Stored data
┄┄┄┄┄┄┄┄┄┄┄┄┄┄┄┄┄┄┄┄

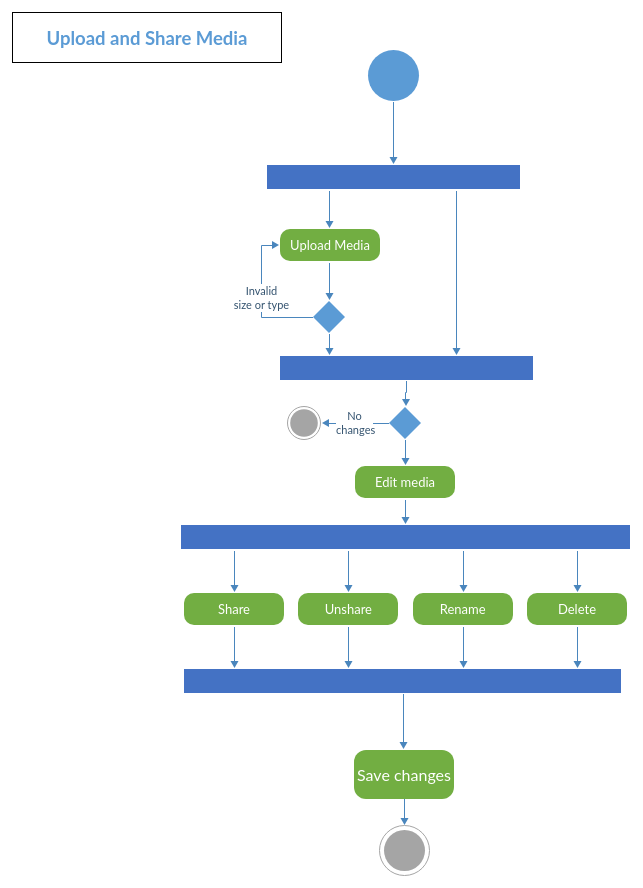
<!DOCTYPE html>
<html lang="en">
<head>
<meta charset="utf-8">
<title>Upload and Share Media</title>
<style>
:root {
  --blue: #5b9bd5;
  --bar: #4472c4;
  --green: #72ae42;
  --grey: #a5a5a5;
  --line: #4a86bd;
  --label: #34536f;
}
* { box-sizing: border-box; }
html, body { margin: 0; overflow: hidden; background: #fff; }
.diagram {
  position: relative;
  width: 643px;
  height: 888px;
  overflow: hidden;
  background: #fff;
  font-family: Lato, "Open Sans", sans-serif;
}
.diagram > * { position: absolute; }
.title {
  left: 12px; top: 12px; width: 270px; height: 51px;
  margin: 0;
  display: flex; align-items: center; justify-content: center;
  border: 1px solid #000;
  color: var(--blue);
  font-size: 18.5px; font-weight: 700; white-space: nowrap;
}
.connectors { left: 0; top: 0; }
.connectors .wire { fill: none; stroke: var(--line); stroke-width: 1; }
.connectors .head { fill: var(--line); }
.start { left: 368px; top: 50px; width: 51px; height: 51px; border-radius: 50%; background: var(--blue); }
.bar { height: 24px; background: var(--bar); }
.fork-upload { left: 267px; top: 165px; width: 253px; }
.join-upload { left: 280px; top: 356px; width: 253px; }
.fork-edit { left: 181px; top: 525px; width: 449px; }
.join-edit { left: 184px; top: 669px; width: 437px; }
.action {
  width: 100px; height: 32px;
  display: flex; align-items: center; justify-content: center;
  border-radius: 10px;
  background: var(--green);
  color: #fff;
  font-size: 13px; white-space: nowrap;
}
.upload { left: 280px; top: 229px; }
.edit { left: 355px; top: 466px; }
.save { left: 354px; top: 750px; height: 49px; border-radius: 12px; font-size: 16px; }
.edit-actions { left: 184px; top: 593px; width: 443px; display: flex; justify-content: space-between; }
.label {
  margin: 0;
  background: #fff;
  color: var(--label);
  font-size: 11px; line-height: 14px; text-align: center; white-space: nowrap;
}
.invalid { left: 231px; top: 284px; width: 61px; }
.unchanged { left: 336px; top: 409px; width: 37px; }
</style>
</head>
<body>
<main class="diagram">
  <h1 class="title">Upload and Share Media</h1>

  <svg class="connectors" width="643" height="888" viewBox="0 0 643 888" aria-hidden="true">
    <defs>
      <polygon id="down" class="head" points="-4,-7 4,-7 0,0"/>
      <g id="branch">
        <path class="wire" d="M0.5 551V587M0.5 627V663"/>
        <use href="#down" x="0.5" y="592"/>
        <use href="#down" x="0.5" y="668"/>
      </g>
      <polygon id="decision" points="0,-16 16,0 0,16 -16,0" fill="#5b9bd5"/>
    </defs>

    <path class="wire" d="M393.5 102V159M329.5 191V224M456.5 191V350M329.5 263V295M329.5 334V350"/>
    <path class="wire" d="M313 317.5H261.5V245.5H274"/>
    <path class="wire" d="M406.5 381V392.5H405.5V401M389 423.5H327M405.5 440V460M405.5 500V519"/>
    <path class="wire" d="M403.5 694V744M411 798.5H404.5V820"/>

    <use href="#down" x="393.5" y="164"/>
    <use href="#down" x="329.5" y="228"/>
    <use href="#down" x="456.5" y="355"/>
    <use href="#down" x="329.5" y="300"/>
    <use href="#down" x="329.5" y="355"/>
    <use href="#down" x="406" y="406"/>
    <use href="#down" x="405.5" y="465"/>
    <use href="#down" x="405.5" y="524"/>
    <use href="#down" x="403.5" y="749"/>
    <use href="#down" x="404.5" y="825"/>
    <polygon class="head" points="272,241 272,249 279,245"/>
    <polygon class="head" points="329,419 329,427 322,423"/>

    <use href="#branch" x="234"/>
    <use href="#branch" x="348"/>
    <use href="#branch" x="463"/>
    <use href="#branch" x="577"/>

    <use href="#decision" x="329" y="317"/>
    <use href="#decision" x="405" y="423"/>

    <g fill="none" stroke="#a5a5a5">
      <circle cx="304" cy="423" r="16.5"/>
      <circle cx="404.5" cy="850.5" r="25"/>
    </g>
    <g fill="#a5a5a5">
      <circle cx="304" cy="423" r="13.8"/>
      <circle cx="404.5" cy="850.5" r="20.5"/>
    </g>
  </svg>

  <div class="start"></div>
  <div class="bar fork-upload"></div>
  <div class="action upload">Upload Media</div>
  <p class="label invalid">Invalid<br>size or type</p>
  <div class="bar join-upload"></div>
  <p class="label unchanged">No<br>changes</p>
  <div class="action edit">Edit media</div>
  <div class="bar fork-edit"></div>
  <div class="edit-actions">
    <div class="action">Share</div>
    <div class="action">Unshare</div>
    <div class="action">Rename</div>
    <div class="action">Delete</div>
  </div>
  <div class="bar join-edit"></div>
  <div class="action save">Save changes</div>
</main>
</body>
</html>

┄┄┄┄┄┄┄┄┄┄┄┄┄┄┄┄┄┄┄┄

What the exercise asks: Write out each line above containing "font".

Task response:
  font-family: Lato, "Open Sans", sans-serif;
  font-size: 18.5px; font-weight: 700; white-space: nowrap;
  font-size: 13px; white-space: nowrap;
.save { left: 354px; top: 750px; height: 49px; border-radius: 12px; font-size: 16px; }
  font-size: 11px; line-height: 14px; text-align: center; white-space: nowrap;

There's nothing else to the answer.